**EXERCISE AIM**
From the first line of the entries through the line containing "62C134 53 157", output everything exactly except the pictures.

.....

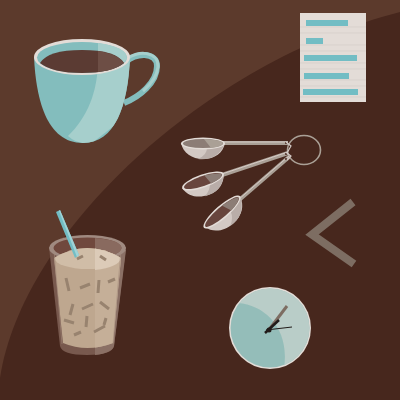
<!DOCTYPE html>
<html lang="en">
<head>
<meta charset="utf-8">
<title>Coffee recipe icons</title>
<style>
:root {
  --brown: #5c3a2c;
  --brown-dark: #47271d;
  --teal: #83bdbd;
  --teal-light: #a6cfcc;
  --teal-bright: #72bdc4;
  --cream: #e3dcd7;
  --coffee: #5b3b33;
  --steel: #aaa096;
  --steel-light: #d3c9c4;
  --steel-dark: #8c7d76;
  --taupe: #7d6d62;
  --latte: #bea78f;
  --latte-light: #d0bda7;
  --ice: #98836f;
}
html, body { margin: 0; padding: 0; overflow: hidden; }
body { width: 400px; height: 400px; background: var(--brown); }
svg { display: block; }
</style>
</head>
<body>
<svg width="400" height="400" viewBox="0 0 400 400" role="img" aria-label="Coffee cup, recipe card, measuring spoons, iced coffee, arrow and clock">
  <defs>
    <clipPath id="cup-body"><path d="M34 57C36 98 46 143 83 143C115 143 128 106 130 57Z"/></clipPath>
    <clipPath id="clock-face"><circle cx="270" cy="328" r="39.5"/></clipPath>
    <clipPath id="drink-shape"><path d="M54 258Q87 238 121 258L113 343Q87 353 63 343Z"/></clipPath>
  </defs>

  <rect id="background" width="400" height="400" fill="var(--brown)"/>
  <path id="background-curve" d="M0 378C22 232 205 62 400 12V400H0Z" fill="var(--brown-dark)"/>

  <g id="coffee-cup">
    <path d="M126 62C134 53 157 51 157 66C157 83 139 97 124 103" fill="none" stroke="var(--teal)" stroke-width="6"/>
    <path d="M127 59C137 50 159 51 158 67C157 76 150 85 143 91" fill="none" stroke="var(--teal-light)" stroke-width="3"/>
    <g clip-path="url(#cup-body)">
      <rect x="30" y="50" width="104" height="96" fill="var(--teal)"/>
      <path d="M98 60C98 92 87 118 68 136Q78 145 92 143L134 110V50Z" fill="var(--teal-light)"/>
    </g>
    <ellipse cx="82" cy="57" rx="48" ry="18" fill="var(--cream)"/>
    <ellipse cx="82" cy="57.5" rx="45" ry="15.5" fill="var(--teal)"/>
    <path d="M98 43Q127 47 127 58Q124 68 98 72Z" fill="var(--teal-light)"/>
    <path d="M40 63Q48 50 82 50Q116 50 124 63Q112 73 82 73Q52 73 40 63Z" fill="var(--coffee)"/>
    <path d="M98 51Q118 54 124 63Q116 70 98 72Z" fill="#6d4e45"/>
  </g>

  <g id="recipe-card">
    <rect x="300" y="13" width="66" height="89" fill="var(--cream)"/>
    <path d="M300 27H366M300 33H366M300 45H366M300 51H366M300 63H366M300 69H366M300 80H366M300 86H366M300 97H366" stroke="#d3cbc8" stroke-width=".7"/>
    <g fill="var(--teal-bright)">
      <rect x="306" y="20" width="42" height="6"/>
      <rect x="306" y="38" width="17" height="6"/>
      <rect x="304" y="55" width="53" height="6"/>
      <rect x="304" y="73" width="45" height="6"/>
      <rect x="303" y="89" width="55" height="6"/>
    </g>
  </g>

  <g id="measuring-spoons">
    <ellipse cx="304" cy="150" rx="16.5" ry="14.5" fill="none" stroke="var(--steel)" stroke-width="1.6"/>
    <g fill="none" stroke="var(--steel)" stroke-width="4">
      <path d="M222 143L288 143"/>
      <path d="M222 175L288 153"/>
      <path d="M238 201L289 157"/>
    </g>
    <g fill="none" stroke="var(--steel-light)" stroke-width="1">
      <path d="M222 142L288 142"/>
      <path d="M222 174L288 152"/>
      <path d="M238 200L289 156"/>
    </g>
    <g fill="var(--brown-dark)">
      <circle cx="286" cy="143" r="1"/><circle cx="286" cy="154" r="1"/><circle cx="286" cy="159" r="1"/>
    </g>
    <path d="M286 142L291 146L287 153L291 156L287 160" fill="none" stroke="var(--steel-light)" stroke-width="1.2"/>
    <g id="spoon-large">
      <path d="M181 143C183 153 192 159 203 159C215 159 223 153 225 143Z" fill="var(--steel-light)"/>
      <path d="M207 148Q207 155 198 159Q218 161 225 143Z" fill="#b9ada8"/>
      <ellipse cx="203" cy="143.500" rx="22" ry="6" fill="var(--cream)"/>
      <ellipse cx="203" cy="143.500" rx="20" ry="4.500" fill="var(--steel-dark)"/>
      <path d="M204 139Q222 140 223 143Q222 147 211 148Z" fill="var(--steel)"/>
    </g>
    <g id="spoon-medium" transform="rotate(-19 203 181)">
      <path d="M181 181C184 191 193 196 204 196C215 196 222 190 225 181Z" fill="var(--steel-light)"/>
      <path d="M209 185Q207 192 200 196Q218 198 225 181Z" fill="#b9ada8"/>
      <ellipse cx="203" cy="181" rx="22" ry="6.500" fill="var(--cream)"/>
      <ellipse cx="203" cy="181" rx="20" ry="5" fill="#68453d"/>
      <path d="M206 176Q222 178 223 181Q221 185 210 186Z" fill="var(--steel-dark)"/>
    </g>
    <g id="spoon-small" transform="rotate(-41 222 212)">
      <path d="M199 212C202 223 212 228 223 228C235 228 243 222 246 212Z" fill="var(--steel-light)"/>
      <path d="M229 217Q227 224 219 228Q238 230 246 212Z" fill="#b9ada8"/>
      <ellipse cx="222" cy="212" rx="24" ry="6.500" fill="var(--cream)"/>
      <ellipse cx="222" cy="212" rx="22" ry="5" fill="#68453d"/>
      <path d="M226 207Q242 209 244 212Q241 216 230 217Z" fill="var(--steel-dark)"/>
    </g>
  </g>

  <path id="arrow" d="M353 202L312 234.500L354 264" fill="none" stroke="var(--taupe)" stroke-width="8"/>

  <g id="iced-coffee">
    <path d="M49 247L60 346Q62 355 87 355Q112 355 114 346L126 247Z" fill="#78594e"/>
    <path d="M95 250H126L114 346Q112 353 95 355Z" fill="#8b7065"/>
    <ellipse cx="87.500" cy="248" rx="38.500" ry="13" fill="#a08a80"/>
    <ellipse cx="87.500" cy="248" rx="34" ry="10.500" fill="#70483d"/>
    <path d="M95 238Q121 240 121.500 248Q120 256 95 259Z" fill="#896a5f"/>
    <g clip-path="url(#drink-shape)">
      <rect x="50" y="245" width="75" height="110" fill="var(--latte)"/>
      <path d="M95 245H125V355H95Z" fill="#c5af98"/>
      <ellipse cx="87.500" cy="258" rx="33" ry="11" fill="var(--latte-light)"/>
      <path d="M95 247Q120 249 121 258Q119 267 95 270Z" fill="#dccbb8"/>
    </g>
    <path id="ice-cubes" fill="none" stroke="var(--ice)" stroke-width="3" d="M66 278L69 291M80 288L90 284M99 280L98 293M108 282L115 279M73 304L70 315M82 309L93 304M100 302L109 309M64 320L74 323M87 316L86 327M94 332L105 326M74 335L81 332M106 318L104 325M77 259L83 256M100 256L106 260"/>
    <path d="M54 250L62 344M121 250L113 344" stroke="#a48b7c" stroke-width="1" opacity=".6"/>
    <g id="straw">
      <path d="M56 212L60 210L79 255L75 258Z" fill="var(--teal-bright)"/>
      <path d="M59 211L60 210L79 255L77 257Z" fill="#a0d3d6"/>
    </g>
  </g>

  <g id="clock">
    <circle cx="270" cy="328" r="41" fill="var(--cream)"/>
    <g clip-path="url(#clock-face)">
      <rect x="229" y="287" width="82" height="82" fill="#94bdb9"/>
      <path d="M238 303C266 305 290 330 284 368H312V286H246Z" fill="#b9cdc8"/>
    </g>
    <path d="M268 331L287 306" stroke="var(--taupe)" stroke-width="3"/>
    <path d="M265 333L279 320" stroke="#211b19" stroke-width="2.500"/>
    <path d="M266 330L292 327" stroke="#211b19" stroke-width="1"/>
    <circle cx="269" cy="330" r="2.500" fill="#211b19"/>
  </g>
</svg>
</body>
</html>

.....

**OUTPUT FOR THIS TASK**
<!DOCTYPE html>
<html lang="en">
<head>
<meta charset="utf-8">
<title>Coffee recipe icons</title>
<style>
:root {
  --brown: #5c3a2c;
  --brown-dark: #47271d;
  --teal: #83bdbd;
  --teal-light: #a6cfcc;
  --teal-bright: #72bdc4;
  --cream: #e3dcd7;
  --coffee: #5b3b33;
  --steel: #aaa096;
  --steel-light: #d3c9c4;
  --steel-dark: #8c7d76;
  --taupe: #7d6d62;
  --latte: #bea78f;
  --latte-light: #d0bda7;
  --ice: #98836f;
}
html, body { margin: 0; padding: 0; overflow: hidden; }
body { width: 400px; height: 400px; background: var(--brown); }
svg { display: block; }
</style>
</head>
<body>
<svg width="400" height="400" viewBox="0 0 400 400" role="img" aria-label="Coffee cup, recipe card, measuring spoons, iced coffee, arrow and clock">
  <defs>
    <clipPath id="cup-body"><path d="M34 57C36 98 46 143 83 143C115 143 128 106 130 57Z"/></clipPath>
    <clipPath id="clock-face"><circle cx="270" cy="328" r="39.5"/></clipPath>
    <clipPath id="drink-shape"><path d="M54 258Q87 238 121 258L113 343Q87 353 63 343Z"/></clipPath>
  </defs>

  <rect id="background" width="400" height="400" fill="var(--brown)"/>
  <path id="background-curve" d="M0 378C22 232 205 62 400 12V400H0Z" fill="var(--brown-dark)"/>

  <g id="coffee-cup">
    <path d="M126 62C134 53 157 51 157 66C157 83 139 97 124 103" fill="none" stroke="var(--teal)" stroke-width="6"/>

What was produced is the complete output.